Reference: FSR V133 CD
Bar code: 8427328641333
The Best Voices Time Forgot
Collectible Albums by Top Female Vocalists
· Collector's Edition
· 2 Original LPs on 1 CD
· Original Cover Art, Liner Notes
· Complete Personnel Details
· Stereo Recordings
· Newly Remastered in 24-Bit
Fran: Can Really Hang You Up the Most
Beauty and talent combined in Fran Jeffries (1937-2016), a complete entertainer with a warm, sultry, distinctive style and complete command of lyrics and melody in every performance. She believed… thought… lived and inhabited the songs. As a singer and entertainer she oozed sexual allure —and more besides— with a persuasiveness that would melt the stoniest of hearts. On her first album, "Fran: Can Really Hang You Up the Most," recorded in 1961, the orchestra conducted and arranged by such a talented bandleader as Ralph Burns provides Fran with the ideal setting to prove that she sounded like no one else.

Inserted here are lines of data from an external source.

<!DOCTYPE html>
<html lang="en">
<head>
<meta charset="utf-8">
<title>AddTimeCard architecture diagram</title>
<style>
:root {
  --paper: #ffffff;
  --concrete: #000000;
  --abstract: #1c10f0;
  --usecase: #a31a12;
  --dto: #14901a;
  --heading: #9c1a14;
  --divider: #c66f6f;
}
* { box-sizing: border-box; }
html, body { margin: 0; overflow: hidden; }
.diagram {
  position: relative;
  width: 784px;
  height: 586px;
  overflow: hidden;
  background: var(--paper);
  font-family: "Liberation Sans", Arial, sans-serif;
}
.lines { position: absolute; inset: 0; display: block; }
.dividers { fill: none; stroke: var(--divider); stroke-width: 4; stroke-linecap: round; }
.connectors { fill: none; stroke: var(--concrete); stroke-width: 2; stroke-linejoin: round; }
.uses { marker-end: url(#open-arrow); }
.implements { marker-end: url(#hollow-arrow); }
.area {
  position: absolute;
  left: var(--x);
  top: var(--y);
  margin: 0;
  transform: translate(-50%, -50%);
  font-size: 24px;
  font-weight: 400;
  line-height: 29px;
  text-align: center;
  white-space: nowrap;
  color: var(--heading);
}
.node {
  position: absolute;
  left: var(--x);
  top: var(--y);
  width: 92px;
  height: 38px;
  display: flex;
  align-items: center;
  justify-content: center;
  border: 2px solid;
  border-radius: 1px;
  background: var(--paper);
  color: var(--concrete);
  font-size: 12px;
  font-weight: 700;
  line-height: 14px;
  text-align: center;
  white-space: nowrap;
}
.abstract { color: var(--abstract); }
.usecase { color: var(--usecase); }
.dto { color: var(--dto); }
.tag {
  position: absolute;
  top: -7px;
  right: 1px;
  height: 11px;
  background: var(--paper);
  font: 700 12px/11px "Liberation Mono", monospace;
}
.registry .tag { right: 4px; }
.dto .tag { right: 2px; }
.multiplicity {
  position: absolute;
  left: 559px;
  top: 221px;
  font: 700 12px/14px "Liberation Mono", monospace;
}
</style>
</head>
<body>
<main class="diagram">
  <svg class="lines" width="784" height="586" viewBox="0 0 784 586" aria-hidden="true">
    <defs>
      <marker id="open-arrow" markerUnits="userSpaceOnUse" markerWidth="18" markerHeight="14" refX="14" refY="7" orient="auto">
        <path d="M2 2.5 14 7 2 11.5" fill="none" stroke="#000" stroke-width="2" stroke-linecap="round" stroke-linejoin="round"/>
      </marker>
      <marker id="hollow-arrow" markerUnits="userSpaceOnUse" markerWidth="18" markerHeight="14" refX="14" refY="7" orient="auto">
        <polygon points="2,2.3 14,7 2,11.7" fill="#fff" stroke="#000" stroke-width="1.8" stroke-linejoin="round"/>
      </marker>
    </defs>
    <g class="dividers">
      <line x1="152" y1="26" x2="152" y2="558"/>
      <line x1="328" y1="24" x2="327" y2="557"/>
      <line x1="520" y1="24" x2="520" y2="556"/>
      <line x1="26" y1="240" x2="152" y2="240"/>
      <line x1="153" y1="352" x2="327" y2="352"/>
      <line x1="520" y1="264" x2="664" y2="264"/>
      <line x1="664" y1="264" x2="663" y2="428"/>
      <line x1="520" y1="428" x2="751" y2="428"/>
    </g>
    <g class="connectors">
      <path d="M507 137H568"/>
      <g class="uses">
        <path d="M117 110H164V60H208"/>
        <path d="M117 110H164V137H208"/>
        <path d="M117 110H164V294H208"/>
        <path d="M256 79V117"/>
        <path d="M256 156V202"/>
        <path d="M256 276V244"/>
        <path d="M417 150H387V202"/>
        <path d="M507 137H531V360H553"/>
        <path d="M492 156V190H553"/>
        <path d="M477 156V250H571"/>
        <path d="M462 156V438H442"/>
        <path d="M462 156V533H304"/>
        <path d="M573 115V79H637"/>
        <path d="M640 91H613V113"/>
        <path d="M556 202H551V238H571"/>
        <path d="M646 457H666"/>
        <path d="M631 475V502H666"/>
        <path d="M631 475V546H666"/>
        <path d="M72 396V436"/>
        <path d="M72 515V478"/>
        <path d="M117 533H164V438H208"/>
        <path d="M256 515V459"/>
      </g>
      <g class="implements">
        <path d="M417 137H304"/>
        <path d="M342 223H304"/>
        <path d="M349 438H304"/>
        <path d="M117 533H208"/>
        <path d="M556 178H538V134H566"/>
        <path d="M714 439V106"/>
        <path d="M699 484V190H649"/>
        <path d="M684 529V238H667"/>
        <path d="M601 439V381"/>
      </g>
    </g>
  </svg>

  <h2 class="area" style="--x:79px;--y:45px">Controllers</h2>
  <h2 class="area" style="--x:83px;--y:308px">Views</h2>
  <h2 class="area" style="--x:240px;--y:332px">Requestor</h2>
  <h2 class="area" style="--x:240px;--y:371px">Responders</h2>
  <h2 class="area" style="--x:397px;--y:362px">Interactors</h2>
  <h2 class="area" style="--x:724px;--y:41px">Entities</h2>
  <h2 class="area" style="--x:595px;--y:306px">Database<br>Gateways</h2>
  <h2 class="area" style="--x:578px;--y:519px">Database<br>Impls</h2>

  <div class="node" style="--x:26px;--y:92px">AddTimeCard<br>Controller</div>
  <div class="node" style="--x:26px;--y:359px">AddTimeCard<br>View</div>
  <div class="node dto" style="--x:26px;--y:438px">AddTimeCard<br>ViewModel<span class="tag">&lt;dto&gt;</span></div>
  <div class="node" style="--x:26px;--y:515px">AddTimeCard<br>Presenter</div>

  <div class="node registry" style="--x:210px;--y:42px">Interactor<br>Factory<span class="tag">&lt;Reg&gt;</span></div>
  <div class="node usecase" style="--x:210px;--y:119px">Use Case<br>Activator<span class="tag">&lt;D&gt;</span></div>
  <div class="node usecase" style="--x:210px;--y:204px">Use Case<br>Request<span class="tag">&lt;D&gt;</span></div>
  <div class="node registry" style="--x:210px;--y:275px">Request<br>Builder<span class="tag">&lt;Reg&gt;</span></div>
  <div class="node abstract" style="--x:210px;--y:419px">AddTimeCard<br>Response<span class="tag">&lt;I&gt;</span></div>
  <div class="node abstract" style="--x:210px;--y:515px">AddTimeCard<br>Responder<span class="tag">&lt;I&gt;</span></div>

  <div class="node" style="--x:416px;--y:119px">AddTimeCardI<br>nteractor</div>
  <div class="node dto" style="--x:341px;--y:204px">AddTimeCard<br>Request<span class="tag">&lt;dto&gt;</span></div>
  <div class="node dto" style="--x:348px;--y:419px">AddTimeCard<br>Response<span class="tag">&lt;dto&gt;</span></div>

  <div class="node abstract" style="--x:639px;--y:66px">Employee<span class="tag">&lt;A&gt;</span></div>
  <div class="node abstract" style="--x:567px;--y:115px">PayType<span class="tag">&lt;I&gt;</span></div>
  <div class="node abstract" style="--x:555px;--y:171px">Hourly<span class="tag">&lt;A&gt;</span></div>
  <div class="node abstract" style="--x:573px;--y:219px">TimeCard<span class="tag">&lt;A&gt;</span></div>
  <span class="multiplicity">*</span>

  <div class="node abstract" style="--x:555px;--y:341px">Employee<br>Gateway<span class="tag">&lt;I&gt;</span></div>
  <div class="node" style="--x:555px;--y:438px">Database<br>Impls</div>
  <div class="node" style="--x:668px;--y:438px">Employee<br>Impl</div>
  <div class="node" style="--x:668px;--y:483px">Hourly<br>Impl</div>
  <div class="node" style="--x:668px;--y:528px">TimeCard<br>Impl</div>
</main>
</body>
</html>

Hollywood also surrendered to the charms of a singer of this range and sophistication, and although her film career was short, she will always be remembered for her stunning performance of Meglio Stas era in the memorable party scene from “The Pink Panther”; and for her suggestive and exciting interpretation of the theme Sex and the Single Girl in the film of the same title.
This is Annita Ray’s first and only album. The former Ray Anthony ‘Bookend’, moved on to become a solo act, and to record in1962 this intimate set that is well within the romantic-ballad idiom. Much of the credit for establishing and maintaining the intimate mood, though, goes to Harry Betts for his warmly pulsing arrangements for string orchestra. The singer chose the songs herself —a mix of upbeat rousers and come-hither scorchers— and they are a perfect match for her surprisingly rangy alto swoon. Not only did she have a keen sense of musicality, she imbued each melody and lyric of an almost breathless intimacy that never descends to the affected. One might guess her voice is not a big one in the sense of power output, but no matter. What she does with her vocal equipment is beyond volume. On I’ll Be Around, for example, she soars away from the melody in perfect taste —a sensitive singer rather than just a pretty-sounding voice.

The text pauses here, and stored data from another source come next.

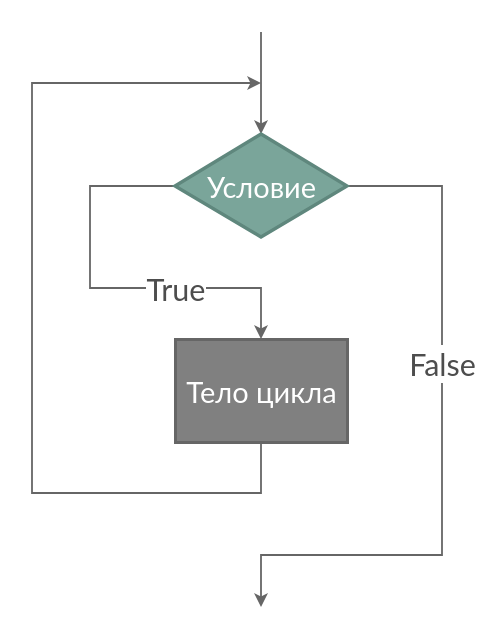
<!DOCTYPE html>
<html lang="ru">
<head>
<meta charset="utf-8">
<title>Цикл с условием</title>
<style>
:root {
  --paper: #ffffff;
  --line: #666666;
  --label: #4d4d4d;
  --condition: #7aa59a;
  --condition-edge: #5f877d;
  --body: #808080;
  --body-edge: #666666;
  --node-text: #ffffff;
}
* { box-sizing: border-box; }
html, body { margin: 0; overflow: hidden; background: var(--paper); }
.flowchart {
  position: relative;
  width: 500px;
  height: 640px;
  overflow: hidden;
  background: var(--paper);
  font-family: Lato, "Open Sans", "Noto Sans", sans-serif;
}
.shapes { position: absolute; inset: 0; display: block; }
.connector { fill: none; stroke: var(--line); stroke-width: 1.8; }
.arrow { fill: var(--line); }
.diamond { fill: var(--condition); stroke: var(--condition-edge); stroke-width: 3.4; }
.node, .branch {
  position: absolute;
  display: flex;
  align-items: center;
  justify-content: center;
  line-height: 1;
  white-space: nowrap;
}
.node { left: 174px; width: 175px; color: var(--node-text); font-size: 29px; }
.node-condition { top: 133px; height: 106px; }
.node-body {
  top: 338px;
  height: 106px;
  background: var(--body);
  border: 3.4px solid var(--body-edge);
}
.branch { height: 38px; color: var(--label); background: var(--paper); font-size: 30.5px; }
.branch-true { left: 146px; top: 270px; width: 60px; }
.branch-false { left: 408px; top: 345px; width: 69px; }
</style>
</head>
<body>
<main class="flowchart">
  <svg class="shapes" width="500" height="640" viewBox="0 0 500 640" aria-hidden="true">
    <defs>
      <path id="arrowhead" class="arrow" d="M0 0L-14 -7L-10.5 0L-14 7Z"/>
    </defs>
    <g class="connector">
      <path d="M261 32V126"/>
      <path d="M261 443V493H32V83H252"/>
      <path d="M175 186H90V288H261V330"/>
      <path d="M348 186H442V555H261V598"/>
    </g>
    <use href="#arrowhead" transform="translate(261 83)"/>
    <use href="#arrowhead" transform="translate(261 134) rotate(90)"/>
    <use href="#arrowhead" transform="translate(261 339) rotate(90)"/>
    <use href="#arrowhead" transform="translate(261 607) rotate(90)"/>
    <polygon class="diamond" points="261,134 347,186 261,237 175,186"/>
  </svg>
  <div class="node node-condition">Условие</div>
  <div class="node node-body">Тело цикла</div>
  <div class="branch branch-true">True</div>
  <div class="branch branch-false">False</div>
</main>
</body>
</html>
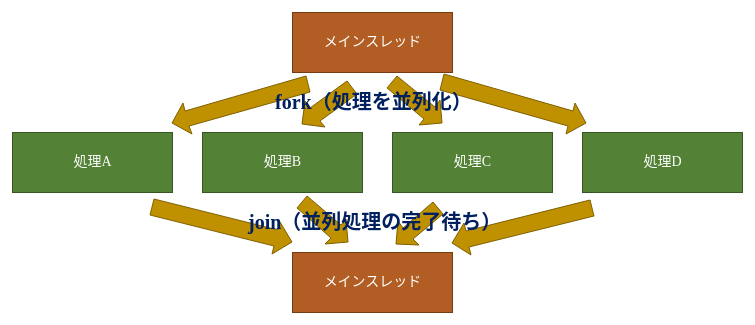
<!DOCTYPE html>
<html lang="ja">
<head>
<meta charset="utf-8">
<title>fork / join</title>
<style>
:root {
  --paper: #ffffff;
  --thread: #b25d23;
  --thread-edge: #753b12;
  --task: #538135;
  --task-edge: #375623;
  --arrow: #bf9000;
  --arrow-edge: #7f6000;
  --caption: #002060;
}
* { box-sizing: border-box; margin: 0; }
html, body { width: 755px; height: 325px; overflow: hidden; background: var(--paper); }
body { font-family: "Liberation Serif", "Noto Sans CJK JP", serif; }
.diagram {
  position: relative;
  width: 755px;
  height: 325px;
  padding: 12px;
  display: flex;
  flex-direction: column;
  gap: 59px;
}
.row { display: flex; gap: 29px; }
.row-thread { padding-left: 280px; }
.node {
  flex: none;
  width: 161px;
  height: 61px;
  padding-bottom: 2px;
  display: flex;
  align-items: center;
  justify-content: center;
  border: 1px solid;
  color: var(--paper);
  font-size: 14px;
  line-height: 20px;
  white-space: nowrap;
}
.thread { background: var(--thread); border-color: var(--thread-edge); }
.task { background: var(--task); border-color: var(--task-edge); }
.arrows {
  position: absolute;
  left: 0;
  top: 0;
  fill: var(--arrow);
  stroke: var(--arrow-edge);
  stroke-width: 1;
}
.caption {
  position: absolute;
  color: var(--caption);
  font-size: 20px;
  font-weight: 700;
  line-height: 24px;
  white-space: nowrap;
}
.caption-fork { left: 275px; top: 90px; }
.caption-join { left: 248px; top: 210px; }
</style>
</head>
<body>
<main class="diagram">
  <div class="row row-thread"><div class="node thread">メインスレッド</div></div>
  <div class="row">
    <div class="node task">処理A</div>
    <div class="node task">処理B</div>
    <div class="node task">処理C</div>
    <div class="node task">処理D</div>
  </div>
  <div class="row row-thread"><div class="node thread">メインスレッド</div></div>

  <svg class="arrows" width="755" height="325" viewBox="0 0 755 325" aria-hidden="true">
    <g id="fork-arrows">
      <polygon points="306,76 185,111 183,103 172,123 192,134 189,126 310,92"/>
      <polygon points="347,81 310,108 305,101 302,124 325,127 320,121 357,94"/>
      <polygon points="397,76 435,107 440,100 442,123 419,125 424,119 387,88"/>
      <polygon points="444,74 573,111 575,103 586,123 566,134 568,126 440,90"/>
    </g>
    <g id="join-arrows">
      <polygon points="154,199 278,230 280,222 292,242 272,254 274,246 150,215"/>
      <polygon points="307,196 341,225 346,219 348,242 325,244 331,238 297,208"/>
      <polygon points="433,202 403,228 398,221 396,244 419,245 413,239 443,214"/>
      <polygon points="590,200 466,231 464,223 452,243 471,255 469,247 594,216"/>
    </g>
  </svg>

  <p class="caption caption-fork">fork（処理を並列化）</p>
  <p class="caption caption-join">join（並列処理の完了待ち）</p>
</main>
</body>
</html>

"Barcelona-based Fresh Sound Records continues its service to jazz fans by coming up with previously obscure and overlooked vocalists that deserve a second and third listen. Here are the latest finds by the Sherlock Holmes of swinging singers.

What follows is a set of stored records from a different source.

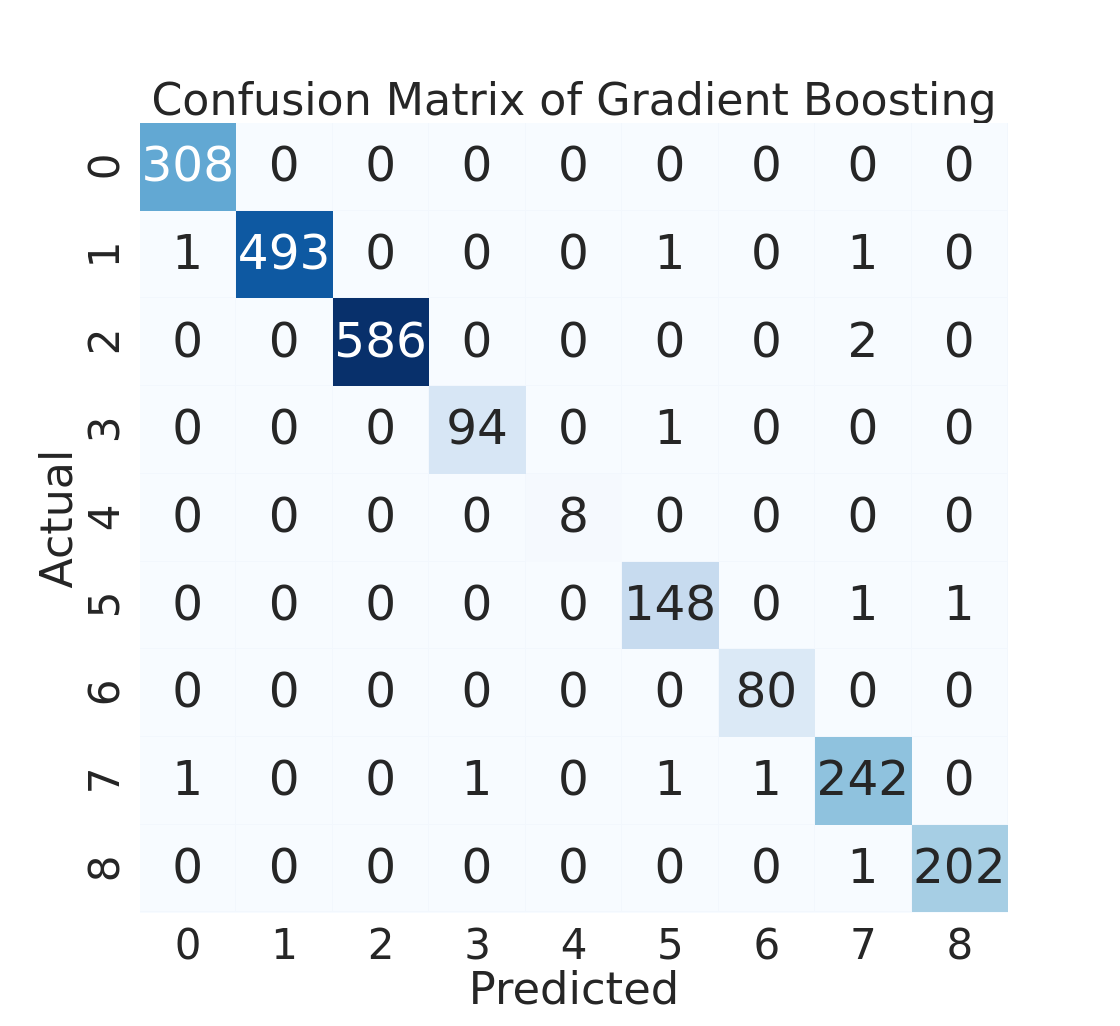
<!DOCTYPE html>
<html lang="en">
<head>
<meta charset="utf-8">
<title>Confusion Matrix of Gradient Boosting</title>
<style>
:root {
  --paper: #ffffff;
  --ink: #262626;
  --ink-light: #ffffff;
  --cell: #f7fbff;
  --cell-line: #f2f7fd;
  --n308: #62a8d3;
  --n493: #0e59a2;
  --n586: #08306b;
  --n94: #d7e6f5;
  --n8: #f5f9fe;
  --n148: #c7dbef;
  --n80: #dbe9f6;
  --n242: #8fc2de;
  --n202: #a6cee4;
}
* { box-sizing: border-box; margin: 0; padding: 0; }
html, body { width: 1120px; height: 1026px; overflow: hidden; background: var(--paper); }
.chart {
  display: grid;
  grid-template-columns: 45px 60px 868px;
  grid-template-rows: 123px 789.5px 57.5px 39px;
  width: 1120px;
  height: 1026px;
  padding-left: 35px;
  color: var(--ink);
  font: 44.3px/1 "DejaVu Sans", sans-serif;
  white-space: nowrap;
}
.title, .x-label, .y-label { display: flex; align-items: center; justify-content: center; }
.title { grid-area: 1 / 3; padding-top: 77px; font-size: 44.3px; font-weight: 400; }
.y-label { grid-area: 2 / 1; padding-top: 3px; }
.y-label span, .y-ticks span { transform: rotate(-90deg); }
.y-ticks, .x-ticks { display: grid; place-items: center; font-size: 42px; }
.y-ticks { grid-area: 2 / 2; grid-template-rows: repeat(9, 1fr); padding-right: 10px; }
.x-ticks { grid-area: 3 / 3; grid-template-columns: repeat(9, 1fr); padding-top: 7px; }
.x-label { grid-area: 4 / 3; font-size: 44.8px; }
.matrix { grid-area: 2 / 3; display: grid; grid-template-rows: repeat(9, 1fr); background: var(--cell); font-size: 48.5px; }
.row { display: grid; grid-template-columns: repeat(9, 1fr); min-height: 0; }
.row span {
  display: flex;
  align-items: center;
  justify-content: center;
  min-width: 0;
  padding-bottom: 4px;
  border: solid var(--cell-line);
  border-width: 0 1px 1px 0;
}
.row .hit { border-color: transparent; background: var(--tone) border-box; }
.row .light { color: var(--ink-light); }
</style>
</head>
<body>
<main class="chart">
  <h1 class="title">Confusion Matrix of Gradient Boosting</h1>
  <div class="y-label"><span>Actual</span></div>
  <div class="y-ticks"><span>0</span><span>1</span><span>2</span><span>3</span><span>4</span><span>5</span><span>6</span><span>7</span><span>8</span></div>
  <section class="matrix">
    <div class="row"><span class="hit light" style="--tone: var(--n308)">308</span><span>0</span><span>0</span><span>0</span><span>0</span><span>0</span><span>0</span><span>0</span><span>0</span></div>
    <div class="row"><span>1</span><span class="hit light" style="--tone: var(--n493)">493</span><span>0</span><span>0</span><span>0</span><span>1</span><span>0</span><span>1</span><span>0</span></div>
    <div class="row"><span>0</span><span>0</span><span class="hit light" style="--tone: var(--n586)">586</span><span>0</span><span>0</span><span>0</span><span>0</span><span>2</span><span>0</span></div>
    <div class="row"><span>0</span><span>0</span><span>0</span><span class="hit" style="--tone: var(--n94)">94</span><span>0</span><span>1</span><span>0</span><span>0</span><span>0</span></div>
    <div class="row"><span>0</span><span>0</span><span>0</span><span>0</span><span class="hit" style="--tone: var(--n8)">8</span><span>0</span><span>0</span><span>0</span><span>0</span></div>
    <div class="row"><span>0</span><span>0</span><span>0</span><span>0</span><span>0</span><span class="hit" style="--tone: var(--n148)">148</span><span>0</span><span>1</span><span>1</span></div>
    <div class="row"><span>0</span><span>0</span><span>0</span><span>0</span><span>0</span><span>0</span><span class="hit" style="--tone: var(--n80)">80</span><span>0</span><span>0</span></div>
    <div class="row"><span>1</span><span>0</span><span>0</span><span>1</span><span>0</span><span>1</span><span>1</span><span class="hit" style="--tone: var(--n242)">242</span><span>0</span></div>
    <div class="row"><span>0</span><span>0</span><span>0</span><span>0</span><span>0</span><span>0</span><span>0</span><span>1</span><span class="hit" style="--tone: var(--n202)">202</span></div>
  </section>
  <div class="x-ticks"><span>0</span><span>1</span><span>2</span><span>3</span><span>4</span><span>5</span><span>6</span><span>7</span><span>8</span></div>
  <div class="x-label">Predicted</div>
</main>
</body>
</html>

The latest edition of their THE BEST VOICES TIME FORGOT series features Fran Warren, who actually made her name as a movie star is 60s films like “The Pink Panther”. Her voice is a combination of Doris Day and Rosemary Clooney, backed here by Ralph Burns' orchestra for a delicate and seductive “Isn't It A Pity”, a big bold and brassy “Mine Eyes” and a hip teaming with bass on “No Moon At All”. She gets dramatic on stage versions of “When You Away” and “Spring and Weather” and backed by Count Basie’s orchestra, she is street smart on “Sex and the Single Girl” and snazzy for “The Anniversary Song”. Classy lassie.
It's possible that the Annita Ray may have only put out this one record is because someone heard it and snatched her up. She makes Julie London sound like Pollyanna as she seductively coos out “I Don't Want To Walk Without You” and chucks your chin during “The Heart That Broke Was Mine.” She travels down noir alley for the title tune, and warbles with Harry Betts' guitarist during “Oh, You Crazy Moon” while building up warm embers in her teddy during “I'll Be Around”. Who let her off her leash for this session?!?"
George W. Harris (June 19, 2021)